++++ RECORDS SUPPLIED
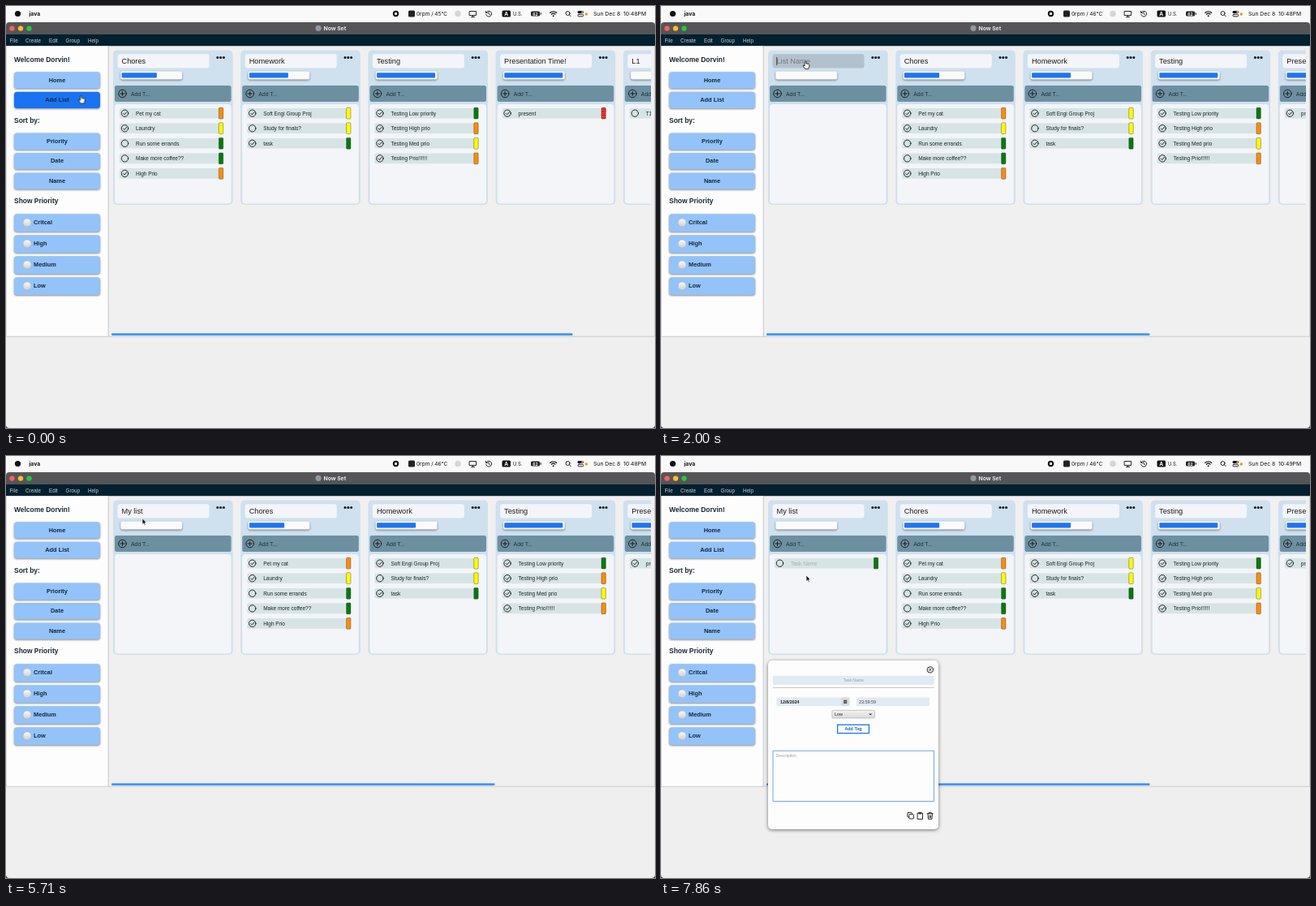
These frames come from a looping animation (800 by 520 pixels, 8 s). An HTML page:

```html
<!DOCTYPE html>
<html lang="en">
<head>
<meta charset="utf-8">
<title>To-do board</title>
<style>
  html, body { margin: 0; width: 100%; height: 100%; overflow: hidden; background: #efefef; }
  svg { display: block; width: 800px; height: 520px; }
  text { font-family: "Liberation Sans", Arial, sans-serif; white-space: pre; }
  .sys { font: 6.8px Inter, sans-serif; fill: #111; }
  .b { font-weight: bold; }
  .mid { text-anchor: middle; }
  .menu { font-size: 6.3px; fill: #c3ccd1; }
  .head { font-size: 8.45px; font-weight: bold; fill: #1b2733; }
  .label { font-size: 7.4px; font-weight: bold; fill: #12283f; }
  .title { font-size: 9.2px; fill: #1c1c1c; }
  .task { font-size: 6.5px; fill: #1c2426; }
  .addText { font-size: 6.9px; fill: #1f323d; }
  .small { font-size: 5.4px; fill: #222; }
  .hint { font-size: 5px; fill: #9a9fa3; }
  .btn { fill: #93c3f9; filter: drop-shadow(0 1px 1px #0007); }
  .bar { fill: #fafafa; filter: drop-shadow(0 1px 1px #0007); }
  .field { fill: #f3f5f9; }
  .add { fill: #6d90a1; }
  .line { fill: none; stroke: #111; stroke-width: .9; stroke-linecap: round; stroke-linejoin: round; }
</style>
</head>
<body>
<svg id="stage" viewBox="0 0 800 520" xmlns="http://www.w3.org/2000/svg"></svg>
<script>
const LOOP = 8000, TICK = 1000 / 7, TICKS = 56, PITCH = 157.2;
const NORMAL = '#6d90a1', PRESSED = '#02517f';
const ORANGE = '#ff8c0a', YELLOW = '#fffb00', GREEN = '#067a0c', RED = 'url(#critical)';

const rect = (x, y, w, h, fill, r = 0, extra = '') =>
  `<rect x="${x}" y="${y}" width="${w}" height="${h}" rx="${r}" fill="${fill}" ${extra}/>`;
const circle = (x, y, r, fill, extra = '') =>
  `<circle cx="${x}" cy="${y}" r="${r}" fill="${fill}" ${extra}/>`;
const text = (x, y, cls, s, extra = '') =>
  `<text x="${x}" y="${y}" class="${cls}" ${extra}>${s}</text>`;
const line = (d, extra = '') => `<path class="line" d="${d}" ${extra}/>`;

const defs = `<defs>
  <clipPath id="board"><rect x="127" y="50" width="668" height="352"/></clipPath>
  <linearGradient id="knob" x2="0" y2="1"><stop stop-color="#fafafa"/><stop offset="1" stop-color="#cfcfcf"/></linearGradient>
  <linearGradient id="combo" x2="0" y2="1"><stop stop-color="#f4f4f4"/><stop offset="1" stop-color="#d8d8d8"/></linearGradient>
  <pattern id="critical" width="2.6" height="2.6" patternUnits="userSpaceOnUse">
    <rect width="2.6" height="2.6" fill="#f01818"/><circle cx="1.3" cy="1.3" r=".45" fill="#ffd0c8"/></pattern>
</defs>`;

function menuBar() {
  return rect(0, 0, 800, 24, '#f9f9f9') +
    circle(14.5, 9.5, 3.6, '#111') +
    text(28.5, 12, 'sys b', 'java') +
    circle(480.5, 9.5, 3.7, '#111') + rect(479.1, 8.1, 2.8, 2.8, '#fff', .5) +
    rect(496, 5.5, 8, 8, '#222', 1.5) +
    text(506, 12, 'sys', '0rpm / 45°C', 'id="cool" style="font-size:6.5px"') +
    text(506, 12, 'sys', '0rpm / 46°C', 'id="warm" style="font-size:6.5px"') +
    circle(557, 9.5, 3.8, '#d6d6d6') +
    line('M571.5 6.5h8v5h-8zM573.5 13.5h4M575.5 11.5v2') +
    line('M592 8a3.5 3.5 0 1 1-.3 2.5M591.5 6.5v2h2M595 7.5v2.2l1.5 1') +
    rect(611.5, 5.5, 10.5, 8, '#111', 1.5) +
    text(616.8, 12, 'sys b mid', 'A', 'style="fill:#fff;font-size:6.5px"') +
    text(625, 12, 'sys', 'U.S.', 'style="font-size:6px"') +
    rect(647, 6.5, 11, 6, '#222', 1.5) + rect(658.6, 8.3, 1.2, 2.4, '#222') +
    text(652.5, 11.5, 'sys b mid', '62', 'style="fill:#fff;font-size:5px"') +
    line('M670.7 8.3a6 6 0 0 1 8 0M672.3 10.2a3.6 3.6 0 0 1 4.8 0', 'style="stroke-width:1.2"') +
    circle(674.7, 12.2, 1, '#111') +
    line('M694.4 10.9l1.8 1.8') + circle(692.5, 9, 2.5, 'none', 'class="line"') +
    rect(704.5, 6, 7.5, 3, '#111', 1.5) + circle(710.3, 7.5, .9, '#fff') +
    rect(704.9, 10.3, 6.8, 2.6, 'none', 1.3, 'class="line"') +
    circle(715.3, 10, 1.7, '#f5920b') +
    text(724, 12, 'sys', 'Sun Dec 8') +
    text(761, 12, 'sys', '10:48PM', 'id="early"') + text(761, 12, 'sys', '10:49PM', 'id="late"');
}

function windowFrame() {
  const menus = [[4.5, 'File'], [24, 'Create'], [53, 'Edit'], [73.5, 'Group'], [101, 'Help']];
  return `<path d="M0 36V24q0-4 4-4H796q4 0 4 4V36z" fill="#555457"/>` +
    ['#ff5f57', '#febc2e', '#28c840'].map((c, i) => circle(7.5 + 10.5 * i, 27.6, 3.2, c)).join('') +
    circle(385, 27.3, 3.6, '#8e9ba3') +
    text(391.5, 29.9, 'sys b', 'Now Set', 'style="fill:#e8e8e8"') +
    rect(0, 35, 800, 14.5, '#02202f') +
    menus.map(([x, s]) => text(x, 44.7, 'menu', s)).join('') +
    rect(0, 49.5, 800, 357.5, '#f0f0f0') +
    rect(0, 49.5, 126, 357.5, '#fdfdfd') +
    rect(125.7, 49.5, .9, 357.5, '#bfc3c7') +
    rect(0, 406.8, 800, .8, '#c4c4c4') +
    rect(0, 49.5, .6, 357.5, '#c4c4c4') + rect(799.3, 49.5, .7, 357.5, '#c9c9c9') +
    '<path d="M0 516q0 4 4 4H0zM800 516q0 4-4 4h4z" fill="#333"/>';
}

function sidebar() {
  const button = (cy, s, id = '') =>
    rect(10, cy - 9.7, 106, 20.3, '', 3.5, `class="btn" ${id}`) + text(63, cy + 2.6, 'label mid', s);
  const toggle = (s, i) => {
    const cy = 267 + 26 * i;
    return rect(10, cy - 10.8, 106, 21.8, '', 3.5, 'class="btn"') +
      circle(26, cy, 5, 'url(#knob)', 'stroke="#b5b5b5" stroke-width=".6"') + text(34, cy + 2.3, 'label', s);
  };
  return text(10, 68.6, 'head', 'Welcome Dorvin!') +
    button(91, 'Home') + button(115.4, 'Add List', 'id="addList"') +
    text(10, 143.9, 'head', 'Sort by:') +
    button(166.3, 'Priority') + button(190.7, 'Date') + button(215.2, 'Name') +
    text(10, 243.3, 'head', 'Show Priority') +
    ['Critcal', 'High', 'Medium', 'Low'].map(toggle).join('');
}

function taskRow([name, done, color], i) {
  const cy = 132.2 + 18.55 * i;
  return rect(140, cy - 6.3, 128, 12.6, '#d6e4e6', 2) +
    circle(146.5, cy, 4.2, 'none', 'class="line"') +
    (done ? line(`M144.7 ${cy + .2}l1.4 1.5 2.6-3.2`) : '') +
    text(160, cy + 2.3, 'task', name) +
    rect(262.4, cy - 6.9, 5.3, 13.8, color, 1, 'stroke="#000" stroke-opacity=".5" stroke-width=".6"');
}

function card(slot, title, tasks, extra = '') {
  const ratio = tasks.length ? tasks.filter(t => t[1]).length / tasks.length : 0;
  return `<g transform="translate(${slot * PITCH})" ${extra}>` +
    rect(132, 54.5, 147.6, 190.5, '#cfe0ee', 5) +
    rect(137.5, 59.2, 113, 17.2, '', 3, 'class="field"') +
    text(142.5, 71.3, 'title', title) +
    [260.8, 264.6, 268.4].map(x => circle(x, 63.6, 1.5, '#111')).join('') +
    rect(141.3, 80.5, 75.8, 10, '', 2, 'class="bar"') +
    (ratio ? rect(142.7, 82.2, 72 * ratio, 6.2, '#1d75f0', .8) : '') +
    rect(134, 98, 143.6, 20, '', 2.5, 'class="add"') +
    circle(143.5, 108, 4.8, 'none', 'class="line"') + line('M141 108h5M143.5 105.5v5') +
    text(154, 110.5, 'addText', 'Add T...') +
    rect(134, 121, 143.6, 122.5, '#f3f5f8', 4) +
    tasks.map(taskRow).join('') + '</g>';
}

const lists = [
  ['Chores', [['Pet my cat', 1, ORANGE], ['Laundry', 1, YELLOW], ['Run some errands', 0, GREEN],
    ['Make more coffee??', 0, GREEN], ['High Prio', 1, ORANGE]]],
  ['Homework', [['Soft Engi Group Proj', 1, YELLOW], ['Study for finals?', 0, YELLOW], ['task', 1, GREEN]]],
  ['Testing', [['Testing Low priority', 1, GREEN], ['Testing High prio', 1, ORANGE],
    ['Testing Med prio', 1, YELLOW], ['Testing Prio!!!!!!', 1, ORANGE]]],
  ['Presentation Time!', [['present', 1, RED]]],
  ['L1', [['T1', 0, GREEN]]]
];
const NAME = 'My list';

function board() {
  return `<g clip-path="url(#board)"><g id="lists">${lists.map((l, i) => card(i, ...l)).join('')}</g>` +
    card(0, '', [], 'id="fresh"') +
    text(142.5, 71.3, 'title', 'List Name', 'id="prompt" style="fill:#737a80"') +
    text(142.5, 71.3, 'title', [...NAME].map(c => `<tspan>${c}</tspan>`).join(''), 'id="typed"') +
    rect(142.4, 63, .8, 10, '#222', 0, 'id="caret"') +
    `<g id="newTask">${taskRow(['<tspan fill="#a3b0b3">Task Name</tspan>', 0, GREEN], 0)}</g></g>` +
    rect(130, 403.2, 568.5, 2.7, '#3f97f3', 1, 'id="scroll"');
}

function popup() {
  const field = '#e1ebf4';
  return '<g id="popup">' +
    rect(132, 252, 210, 208, '#fdfdfd', 5, 'style="filter:drop-shadow(0 1px 2px #0008)"') +
    circle(331.8, 263.4, 3.7, 'none', 'class="line"') + line('M330.4 262l2.8 2.8m0-2.8l-2.8 2.8') +
    rect(137.7, 270.7, 199, 11.3, field, 1.5) + text(237.2, 278.2, 'hint mid', 'Task Name') +
    rect(137.7, 285.2, 199, .7, '#b4b4b4') +
    rect(142.5, 297.5, 79, 10.5, field, 1) + text(147, 304.7, 'small b', '12/8/2024', 'style="font-size:5.3px"') +
    rect(221.5, 297.5, 11, 10.5, '#d3dde5', 1) + rect(225, 300.7, 4.2, 4.2, '#444', .5) +
    line('M225.4 302.3h3.4M225.4 303.7h3.4', 'style="stroke:#d3dde5;stroke-width:.4"') +
    rect(241, 297.5, 90, 10.5, field, 1) + text(244, 304.7, 'small', '23:59:59', 'style="fill:#444"') +
    rect(210.8, 313.4, 52.7, 9.6, 'url(#combo)', 1.5, 'stroke="#b2b2b2" stroke-width=".7"') +
    text(214, 320.2, 'small', 'Low') + '<path d="M256.2 317.4h4l-2 2.2z" fill="#333"/>' +
    rect(217.6, 331.2, 38.8, 10.4, '#fff', 0, 'stroke="#1a75e6" stroke-width="1.3"') +
    text(237, 338.3, 'small b mid', 'Add Tag', 'style="fill:#1a66d0"') +
    rect(138, 363.2, 198.4, 62.2, '#fdfdfd', 0, 'stroke="#5a9edb" stroke-width=".9"') +
    text(141.7, 370.6, 'hint', 'Description') +
    rect(303.8, 439.4, 5.6, 5.6, 'none', 1, 'class="line"') +
    rect(305.8, 441.4, 5.6, 5.6, '#fdfdfd', 1, 'style="stroke:#111;stroke-width:.9"') +
    line('M316.5 440h6v7.4h-6zM318.3 439.3h2.4v1.6h-2.4z') +
    line('M328.2 440.7h7M330.4 440.5v-1.3h2.6v1.3M329 441l.4 6.3h4.6l.4-6.3M331 443v2.6M332.4 443v2.6') +
    '</g>';
}

const pointer = `<g id="pointer">
  <path id="hand" d="M-.9.6Q0-.6.9.6V3.2Q1.8 2.5 2.5 3.4Q3.4 2.9 3.9 3.8Q4.9 3.6 4.9 4.8Q4.9 7.4 3.8 8.8V9.6H-.4Q-1.2 8.2-3 6Q-3.3 4.7-2 5L-.9 6z"
    fill="#fff" stroke="#111" stroke-width=".8" stroke-linejoin="round"/>
  <path id="arrow" d="M0 0V7.4L1.7 5.9L2.9 8.6L4.2 8L3 5.4H5.3z"
    fill="#111" stroke="#fff" stroke-width=".7" stroke-linejoin="round"/></g>`;

const stage = document.getElementById('stage');
stage.innerHTML = defs + menuBar() + windowFrame() + sidebar() + board() + popup() + pointer;
const $ = s => stage.querySelector(s);

// Hold each value from its tick until the next one; a small lead absorbs rounded times.
function play(el, prop, steps) {
  const frames = steps.map(([k, v]) =>
    ({ offset: Math.max(0, k * TICK - 6) / LOOP, [prop]: v, easing: 'steps(1, end)' }));
  frames.push({ offset: 1, [prop]: steps[steps.length - 1][1] });
  el.animate(frames, { duration: LOOP, iterations: Infinity });
}

// Visibility flips at every given tick, starting hidden.
function reveal(el, ...ticks) {
  const steps = ticks.map((k, i) => [k, i % 2 ? 'hidden' : 'visible']);
  play(el, 'visibility', ticks[0] ? [[0, 'hidden'], ...steps] : steps);
}

const ADDED = 2, OPENED = 47;
play($('#lists'), 'transform', [[0, 'translate(0px)'], [ADDED, `translate(${PITCH}px)`]]);
play($('#scroll'), 'width', [[0, '568.5px'], [ADDED, '472.5px']]);
reveal($('#fresh'), ADDED);
reveal($('#cool'), 0, ADDED);
reveal($('#warm'), ADDED);
reveal($('#early'), 0, 54);
reveal($('#late'), 54);
reveal($('#newTask'), OPENED);
reveal($('#popup'), OPENED);

play($('#addList'), 'fill', [[0, '#1a73f0'], [8, '#93c3f9']]);
play($('#fresh .field'), 'fill', [[0, '#f3f5f9'], [11, '#b3c1cc'], [40, '#f3f5f9']]);
play($('#fresh .add'), 'fill', [[0, NORMAL], [43, PRESSED], [50, NORMAL]]);

// Typing
const keyTicks = [25, 26, 28, 30, 31, 32, 34], typed = $('#typed');
reveal($('#prompt'), ADDED, keyTicks[0]);
typed.querySelectorAll('tspan').forEach((el, i) => reveal(el, keyTicks[i]));
play($('#caret'), 'transform', [[0, 'translate(0px)'], ...keyTicks.map((k, i) =>
  [k, `translate(${typed.getSubStringLength(0, i + 1)}px)`])]);
reveal($('#caret'), 13, 17, 20, 23, 25, 38, 42, OPENED);

// Pointer: waypoints of tick, x, y
const path = [[0, 92.5, 110.5], [4, 91.5, 112], [6, 91.5, 112], [12, 178, 68], [15, 178, 68], [19, 179, 72.7],
  [36, 179, 72.7], [40, 168, 76.8], [44, 138, 109.5], [48, 138, 109.5], [53, 179, 147], [TICKS, 179, 147]];
function pointerAt(k) {
  const i = path.findIndex(p => p[0] > k), [k0, x0, y0] = path[i - 1], [k1, x1, y1] = path[i];
  const p = (k - k0) / (k1 - k0);
  return `translate(${x0 + (x1 - x0) * p}px, ${y0 + (y1 - y0) * p}px)`;
}
play($('#pointer'), 'transform', Array.from({ length: TICKS }, (_, k) => [k, pointerAt(k)]));
reveal($('#hand'), 0, 8, 11, 40, 43, 50);
reveal($('#arrow'), 8, 11, 40, 43, 50);
</script>
</body>
</html>
```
++++++++
__WORK REQUIRED__: Your answer must be a copy of every line in the data above that holds the string "head".

__RESULT OF THE EXERCISE__:
<head>
  .head { font-size: 8.45px; font-weight: bold; fill: #1b2733; }
</head>
  return text(10, 68.6, 'head', 'Welcome Dorvin!') +
    text(10, 143.9, 'head', 'Sort by:') +
    text(10, 243.3, 'head', 'Show Priority') +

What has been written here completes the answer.